“We can time how long it was since you saw a dragon, track your level and what you’re doing – maybe it’s time to bring on a dragon!” says Howard later, explaining how the Radiant AI story system orchestrates such encounters. “One of the designers put in this random encounter where three dragons swoop by this town. It [was intended to be] just a visual – but they think on their own. They saw me and it was party time. I was like: ‘Who did this?!’ But then I thought I’d try to make it work – I ran into the mountains to try and lose them. And I’d lose them every once in a while. It felt like in The Two Towers when Frodo’s going through the swamp – I’ve never felt like that in a game. It was really terrifying. Though I did make the designer take it out. Three dragons is too many.”
One dragon does indeed seem plenty enough trouble – Howard just managing to dodge around the creature and through the doors to the safety of the barrow and its loading screen. Inside, it is dark, the cavernous entrance lit only by a flicker at the far end, illuminating structures of stone that feel quite apart from the daedric shrines and fantasy milieu of Oblivion. This is the land of the Nords – the first men – and their architecture is assuredly driven by Viking influence. It feels earthy, austere and, most importantly, different from the other dungeons you might enter.
“The paradigm for how we build our worlds has not changed since Terminator: Future Shock,” says Howard, describing how Bethesda builds its scenes from prefabricated kits. “We’ve just got better at it, making them more organic, adding a lot more pieces. It makes for good mods as well. We have multiple types of cave in the game, ones that are overgrown with moss and foliage, and then we have ice caves – like a dungeon inside a glacier. Then we have imperial forts. So we have five or six kits and within those kits a lot of variance. In Oblivion our art staff built the dungeons and we only had one or two guys who were your classic level designers. They played fine, but they didn’t have individual impact. So we built up our level design staff, and at last count we have 120 or so dungeons, and then we have another 100-plus points of interest – outside encounters. But you’re going to get puzzles, different-looking environments and good flow. We’re trying to stay away from the maze stuff.”
Farther into the dungeon we see how running water, bubbling over the moss and rocks of the barrow’s floor, is used to direct the player’s eye. Here at the entrance, it is the flickering torches which draw the player in, and as Howard creeps past the stone pillars that prop up the rock above, he eavesdrops on two thieves, standing by the fire, discussing the fate of their colleagues who have ventured deeper into the barrow.
A feral, irradiated ghoul attacks in Fallout 3
“Fallout 3 had multiple states of alert and danger,” says Howard as he sneaks closer, drawing his bow. “We have those states, but they don’t jump in and out of them right away. The Eye symbol [replacing the reticule as in Oblivion] is showing you that they’re moving from one state to another, and your sneak skill affects how fast. We give you time to adjust to the fact that the thing you’re doing is wrong, to realise you’re moving into the light.”

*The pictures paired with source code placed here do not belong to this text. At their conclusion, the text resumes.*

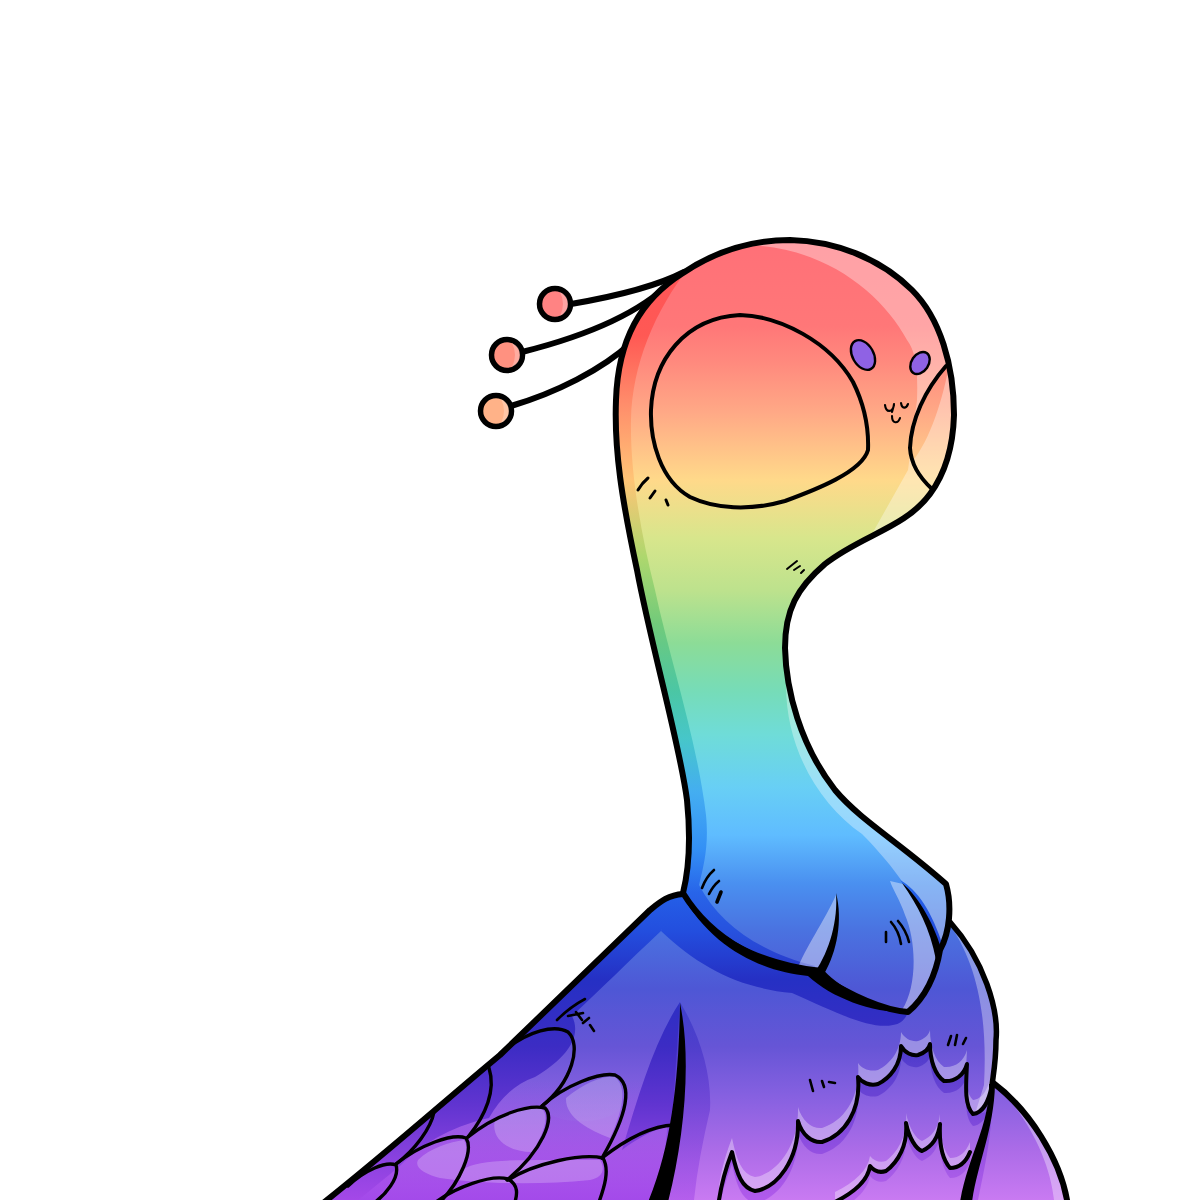
<!DOCTYPE html>
<html lang="en">
<head>
<meta charset="utf-8">
<title>Rainbow bird</title>
<style>
  :root {
    --paper: #ffffff;
    --ink: #000000;
    --eye: #8f62e4;
    --bead-coral: #ff8383;
    --bead-salmon: #ff9180;
    --bead-peach: #ffb288;
    --light: #ffffff;
  }
  html, body { margin: 0; padding: 0; overflow: hidden; background: var(--paper); }
  .canvas { display: block; width: 1200px; height: 1200px; }
  .fill-base { fill: url(#rainbow); }
  .fill-shade { fill: url(#rainbow-shade); }
  .fill-light { fill: var(--light); opacity: .34; }
  .outline { fill: none; stroke: var(--ink); stroke-width: 6; stroke-linecap: round; stroke-linejoin: round; }
  .line { fill: none; stroke: var(--ink); stroke-width: 4; stroke-linecap: round; stroke-linejoin: round; }
  .tick { fill: none; stroke: var(--ink); stroke-width: 2.6; stroke-linecap: round; }
  .ink { fill: var(--ink); }
  .bead { stroke: var(--ink); stroke-width: 5.5; }
  .eye { fill: var(--eye); stroke: var(--ink); stroke-width: 2.4; }
</style>
</head>
<body>
<svg class="canvas" viewBox="0 0 1200 1200" role="img" aria-label="Rainbow-coloured bird with a long neck and three beaded crest feathers">
  <defs>
    <linearGradient id="rainbow" gradientUnits="userSpaceOnUse" x1="0" y1="240" x2="0" y2="1200">
      <stop offset="0" stop-color="#ff7078"/>
      <stop offset=".09" stop-color="#ff7778"/>
      <stop offset=".13" stop-color="#ff8b7e"/>
      <stop offset=".18" stop-color="#ffa986"/>
      <stop offset=".25" stop-color="#ffd98a"/>
      <stop offset=".31" stop-color="#d8e68c"/>
      <stop offset=".365" stop-color="#bde28d"/>
      <stop offset=".42" stop-color="#8cdc97"/>
      <stop offset=".47" stop-color="#76dcb8"/>
      <stop offset=".515" stop-color="#6fdcd8"/>
      <stop offset=".57" stop-color="#68cff5"/>
      <stop offset=".62" stop-color="#5fbcff"/>
      <stop offset=".67" stop-color="#4a90f0"/>
      <stop offset=".72" stop-color="#4a72e0"/>
      <stop offset=".78" stop-color="#4e57d5"/>
      <stop offset=".84" stop-color="#6655d6"/>
      <stop offset=".89" stop-color="#8560e0"/>
      <stop offset=".95" stop-color="#ad6ce8"/>
      <stop offset="1" stop-color="#c97af2"/>
    </linearGradient>
    <linearGradient id="rainbow-shade" gradientUnits="userSpaceOnUse" x1="0" y1="240" x2="0" y2="1200">
      <stop offset="0" stop-color="#ff5055"/>
      <stop offset=".1" stop-color="#ff5550"/>
      <stop offset=".17" stop-color="#ff8a68"/>
      <stop offset=".25" stop-color="#ffc274"/>
      <stop offset=".33" stop-color="#aad66a"/>
      <stop offset=".4" stop-color="#6cc878"/>
      <stop offset=".47" stop-color="#46c4a2"/>
      <stop offset=".52" stop-color="#42c4c8"/>
      <stop offset=".575" stop-color="#40aaf0"/>
      <stop offset=".635" stop-color="#2f8cf5"/>
      <stop offset=".68" stop-color="#2460e8"/>
      <stop offset=".72" stop-color="#234ede"/>
      <stop offset=".77" stop-color="#2530c4"/>
      <stop offset=".84" stop-color="#3c2cc4"/>
      <stop offset=".9" stop-color="#6034d0"/>
      <stop offset=".96" stop-color="#8c42e0"/>
      <stop offset="1" stop-color="#a448e8"/>
    </linearGradient>
    <linearGradient id="wing-glow" gradientUnits="userSpaceOnUse" x1="0" y1="1080" x2="0" y2="1200">
      <stop offset="0" stop-color="#9a3ee8" stop-opacity="0"/>
      <stop offset="1" stop-color="#9a3ee8" stop-opacity=".8"/>
    </linearGradient>

    <path id="head-shape" d="M683 893C690 865 690 830 687 800C680 745 651 645 637 570C622 500 614 450 616 400C618 340 640 300 683 273C720 248 755 240 790 240C835 241 880 258 912 290C940 318 954 365 954 415C953 450 944 475 930 494C905 528 862 535 825 564C797 588 785 610 785 648C786 690 800 745 835 790C860 820 900 843 946 884C952 905 950 932 940 950C936 975 925 998 908 1012C880 1010 842 990 815 973C765 966 713 942 683 893Z"/>
    <path id="body-shape" d="M683 894C668 895 660 902 650 910L500 1055C440 1105 390 1150 328 1200V1215H966V1200C975 1150 991 1120 992 1085C994 1070 996 1060 996 1040C999 1010 984 960 950 922L880 880H683Z"/>
    <path id="rear-wing-shape" d="M992 1082C1030 1110 1060 1160 1067 1200V1215H960Z"/>
    <path id="cheek-shape" d="M740 315C780 316 830 342 853 382C862 400 869 425 868 450C862 472 815 490 785 501C750 511 715 509 690 497C660 480 650 440 651 410C653 360 685 318 740 315Z"/>

    <path id="scallop-upper" d="M719 1200C722 1180 727 1165 732 1152C737 1175 742 1188 755 1191C777 1188 799 1160 798 1121C802 1135 812 1143 822 1142C845 1135 861 1110 858 1077C862 1083 870 1086 878 1084C890 1078 901 1065 901 1046C905 1053 912 1056 918 1055C924 1053 929 1049 930 1044C930 1060 935 1075 944 1081C955 1082 964 1075 967 1064C966 1085 964 1105 973 1114C982 1113 988 1105 992 1085"/>
    <path id="scallop-lower" d="M835 1202C855 1192 868 1180 870 1166C874 1171 880 1173 886 1171C898 1162 908 1145 906 1123C909 1138 916 1149 922 1151C931 1147 938 1140 940 1124C939 1145 943 1160 950 1168C960 1168 966 1162 970 1152"/>
    <path id="upper-area" d="M719 1200C722 1180 727 1165 732 1152C737 1175 742 1188 755 1191C777 1188 799 1160 798 1121C802 1135 812 1143 822 1142C845 1135 861 1110 858 1077C862 1083 870 1086 878 1084C890 1078 901 1065 901 1046C905 1053 912 1056 918 1055C924 1053 929 1049 930 1044C930 1060 935 1075 944 1081C955 1082 964 1075 967 1064C966 1085 964 1105 973 1114C982 1113 988 1105 992 1085V1000H719Z"/>
    <path id="lower-area" d="M835 1202C855 1192 868 1180 870 1166C874 1171 880 1173 886 1171C898 1162 908 1145 906 1123C909 1138 916 1149 922 1151C931 1147 938 1140 940 1124C939 1145 943 1160 950 1168C960 1168 966 1162 970 1152V1060H835Z"/>

    <mask id="upper-light" maskUnits="userSpaceOnUse" x="690" y="990" width="320" height="230">
      <use href="#upper-area" fill="#fff"/><use href="#upper-area" y="-14" fill="#000"/>
    </mask>
    <mask id="upper-shade" maskUnits="userSpaceOnUse" x="690" y="990" width="320" height="230">
      <use href="#upper-area" y="12" fill="#fff"/><use href="#upper-area" fill="#000"/>
    </mask>
    <mask id="lower-light" maskUnits="userSpaceOnUse" x="690" y="1110" width="320" height="110">
      <use href="#lower-area" fill="#fff"/><use href="#lower-area" y="-10" fill="#000"/>
    </mask>
    <mask id="lower-shade" maskUnits="userSpaceOnUse" x="690" y="1110" width="320" height="110">
      <use href="#lower-area" y="10" fill="#fff"/><use href="#lower-area" fill="#000"/>
    </mask>
    <clipPath id="head-clip"><use href="#head-shape"/></clipPath>
    <clipPath id="body-clip"><use href="#body-shape"/></clipPath>
    <clipPath id="rear-wing-clip"><use href="#rear-wing-shape"/></clipPath>
  </defs>

  <rect width="1200" height="1200" fill="var(--paper)"/>

  <g id="rear-wing">
    <use href="#rear-wing-shape" class="fill-base"/>
    <g clip-path="url(#rear-wing-clip)">
      <path class="fill-shade" opacity=".6" d="M990 1080C996 1120 985 1165 978 1200H955V1080Z"/>
      <path class="fill-light" d="M992 1082C1026 1112 1050 1160 1054 1200H1080V1080Z"/>
    </g>
    <use href="#rear-wing-shape" class="outline"/>
  </g>

  <g id="body">
    <use href="#body-shape" class="fill-base"/>
    <g clip-path="url(#body-clip)">
      <path fill="url(#wing-glow)" d="M320 1080H690L655 1200H320Z"/>
      <g id="body-shading" class="fill-shade">
        <path d="M683 885L661 931C630 960 600 990 572 1016C584 1040 560 1062 535 1077C515 1084 500 1098 489 1118C460 1124 425 1140 400 1166L340 1215H300V1180L640 890Z"/>
        <path d="M672 880L661 931C700 968 740 988 792 993C835 1012 870 1030 893 1025C902 1024 906 1018 909 1010L815 960Z"/>
        <path d="M680 1002C655 1040 640 1090 622 1150C638 1138 655 1128 672 1126Z"/>
        <path opacity=".55" d="M680 1002C700 1035 712 1075 710 1110C703 1140 697 1170 694 1200H660Z"/>
      </g>
      <path class="fill-base" d="M556 1082C580 1075 600 1073 614 1076C622 1082 624 1092 621 1108C605 1125 565 1125 545 1112Z" opacity=".45"/>
      <g id="wing-light" class="fill-light" style="opacity:.22">
        <path d="M418 1160C430 1148 450 1142 464 1140C470 1152 466 1162 461 1170C482 1158 520 1160 600 1160C606 1170 602 1178 590 1180C540 1185 480 1184 440 1178C425 1174 414 1168 418 1160Z"/>
        <path d="M495 1120C515 1108 530 1106 542 1109C550 1116 543 1135 532 1152C510 1152 490 1140 495 1120Z"/>
        <path d="M566 1098C585 1082 605 1075 615 1077C628 1088 622 1112 610 1138C590 1130 565 1118 566 1098Z"/>
      </g>
      <path class="fill-light" d="M948 922C975 960 988 1010 984 1085L975 1114L1000 1110L1005 990Z"/>
      <rect x="690" y="990" width="320" height="225" class="fill-shade" opacity=".62" mask="url(#upper-shade)"/>
      <rect x="690" y="990" width="320" height="225" class="fill-light" mask="url(#upper-light)"/>
      <rect x="690" y="1110" width="320" height="100" class="fill-shade" opacity=".5" mask="url(#lower-shade)"/>
      <rect x="690" y="1110" width="320" height="100" class="fill-light" mask="url(#lower-light)"/>
      <g id="wing-scales" class="line" style="stroke-width:3.4">
        <path d="M497 1056C530 1028 556 1025 568 1032C582 1045 572 1082 542 1106"/>
        <path d="M489 1068C496 1090 486 1115 468 1137"/>
        <path d="M542 1106C565 1085 600 1072 615 1075C634 1084 627 1115 602 1158"/>
        <path d="M468 1137C495 1115 528 1104 545 1108C555 1118 543 1150 507 1180"/>
        <path d="M602 1158C625 1140 650 1126 674 1125"/>
        <path d="M434 1112C431 1128 415 1150 396 1164"/>
        <path d="M396 1164C420 1145 452 1133 466 1138C474 1150 460 1182 440 1202"/>
        <path d="M508 1180C535 1163 582 1153 603 1158C610 1170 604 1188 599 1202"/>
        <path d="M348 1186C365 1170 386 1161 396 1165C400 1178 385 1195 374 1203"/>
        <path d="M436 1202C455 1188 490 1174 508 1179C519 1185 517 1195 515 1202"/>
      </g>
      <path class="ink" d="M680 1003C679 1075 672 1145 648 1202H668C684 1140 692 1060 680 1003Z"/>
      <use href="#scallop-upper" class="line"/>
      <use href="#scallop-lower" class="line"/>
    </g>
    <path class="outline" d="M683 894C668 895 660 902 650 910L500 1055C440 1105 390 1150 322 1204"/>
    <path class="outline" style="stroke-width:5.5" d="M950 922C984 960 999 1010 996 1040C996 1060 994 1070 992 1085"/>
    <path class="ink" d="M989 1084C990 1125 968 1155 960 1202H972C977 1165 994 1130 995 1084Z"/>
    <g id="body-ticks" class="tick">
      <path d="M557 1020Q570 1007 585 999M568 1016L583 1013M576 1012L582 1020M583 1023L589 1018M590 1025L594 1031"/>
      <path d="M948 1045L951 1036M955 1045L957 1035M963 1044L966 1038M810 1080L813 1091M822 1081L824 1087M829 1082L835 1083"/>
    </g>
  </g>

  <g id="crest">
    <g class="outline">
      <path d="M571 304C612 297 655 287 684 272"/>
      <path d="M522 352C570 340 635 318 672 281"/>
      <path d="M511 406C555 393 602 370 632 342"/>
    </g>
    <circle class="bead" cx="555" cy="304" r="15.5" fill="var(--bead-coral)"/>
    <circle class="bead" cx="507" cy="355" r="15.5" fill="var(--bead-salmon)"/>
    <circle class="bead" cx="496" cy="411" r="15.5" fill="var(--bead-peach)"/>
    <g class="fill-light" style="opacity:.25">
      <path d="M560 292A13 13 0 0 1 560 316Q566 304 560 292Z"/>
      <path d="M512 343A13 13 0 0 1 512 367Q518 355 512 343Z"/>
      <path d="M501 399A13 13 0 0 1 501 423Q507 411 501 399Z"/>
    </g>
  </g>

  <g id="head-and-neck">
    <use href="#head-shape" class="fill-base"/>
    <g clip-path="url(#head-clip)">
      <path class="fill-shade" opacity=".9" d="M690 266C655 310 632 365 631 420C630 470 640 530 655 590C670 660 697 740 706 815C709 845 704 865 699 885C720 925 760 952 815 966V980L670 940L590 500L600 300Z"/>
      <g class="fill-light">
        <path d="M725 246C815 238 880 290 907 340C916 352 918 370 917 400L908 470L872 534L990 530V220H730Z"/>
        <path d="M786 685C786 750 820 805 862 834C878 850 893 868 904 884C920 900 935 925 942 950L965 880L850 790Z"/>
      </g>
      <path class="fill-base" d="M945 366C925 390 911 420 910 448C911 465 920 478 932 489L965 470V366Z"/>
      <path class="fill-light" d="M950 360C943 400 930 440 912 462C916 474 923 483 932 489L970 460V360Z"/>
      <path class="line" d="M946 366C925 390 911 420 910 448C911 465 920 478 932 489"/>
    </g>

    <g id="face">
      <use href="#cheek-shape" class="fill-base"/>
      <use href="#cheek-shape" class="line"/>
      <ellipse class="eye" cx="863" cy="355" rx="10.5" ry="16" transform="rotate(-30 863 355)"/>
      <ellipse class="eye" cx="920" cy="363" rx="8.5" ry="12" transform="rotate(34 920 363)"/>
      <path class="tick" style="stroke-width:2.1" d="M885 405C886 413 893 413 894 404M894 405L892 412M901 403C902 409 906 409 908 404M892 416C892 424 898 424 900 418"/>
    </g>

    <g id="toes" clip-path="url(#head-clip)">
      <path class="fill-light" style="opacity:.4" d="M836 895C825 920 805 948 797 970L819 974C833 950 841 920 836 895Z"/>
      <path class="fill-shade" d="M900 880C918 890 932 912 943 946L938 956C930 928 918 904 900 880Z"/>
      <path class="fill-light" style="opacity:.4" d="M890 881L903 884C925 910 940 945 938 970L908 1014L902 1010C918 985 916 940 905 915C900 900 893 890 890 881Z"/>
    </g>
    <path class="ink" d="M836 893C843 920 837 952 824 974L815 972C830 950 838 920 836 893Z"/>
    <path class="ink" d="M902 883C919 896 936 928 942 952L936 960C930 928 918 906 902 883Z"/>
    <use href="#head-shape" class="outline"/>
    <path class="ink" d="M681 893C715 940 765 962 822 968C835 985 870 1004 908 1013C870 1012 832 998 808 976C765 972 712 950 681 893Z"/>

    <g id="neck-ticks" class="tick">
      <path style="stroke-width:3" d="M638 490Q642 483 648 478M650 498L655 491M668 505L666 500"/>
      <path style="stroke-width:2" d="M787 569L797 561M794 570L800 566M801 573L804 570"/>
      <path d="M702 888Q706 877 714 870M709 894Q713 886 719 881"/>
      <path style="stroke-width:3.6" d="M717 902L721 892"/>
      <path d="M886 932V942M891 922Q899 931 901 944M898 921Q906 930 909 942"/>
    </g>
  </g>
</svg>
</body>
</html>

Howard skewers one of the thieves through the neck with an arrow. His partner turns and draws her sword. “I’m sure I heard something,” she says ruminatively. Howard quickly puts an end to her curiosity and descends a winding corridor, dispatching a third thief along the way with some frantic close-quarters archery.
Had Howard not killed him, however, the thief would have found no happier fate – instead being butchered by a booby-trapped puzzle in the following chamber, giving the player a hint as to how not to solve it. It’s a simple symbol-matching puzzle, rotating blocks to match those depicted elsewhere, but it is proof that Bethesda is attempting to seed its dungeons with greater personality and variety beyond their monsters.
There are plenty of those monsters, of course – in this case the Draugr, undead Nord warriors, who slink from their berths in the catacomb walls in a most unseemly manner. Howard’s solution to the Draugr menace is to discourage them with a circle of protection spell and then fry them with chain lightning, eventually switching to dual-wielding lightning to deliver an almighty shock. Others meet their end enveloped in a fireball, or tossed off a precipice by the blast. A giant spider, meanwhile, is dispatched by an ice rune – a magical trap which explodes in an icy cloud to slow and damage its prey.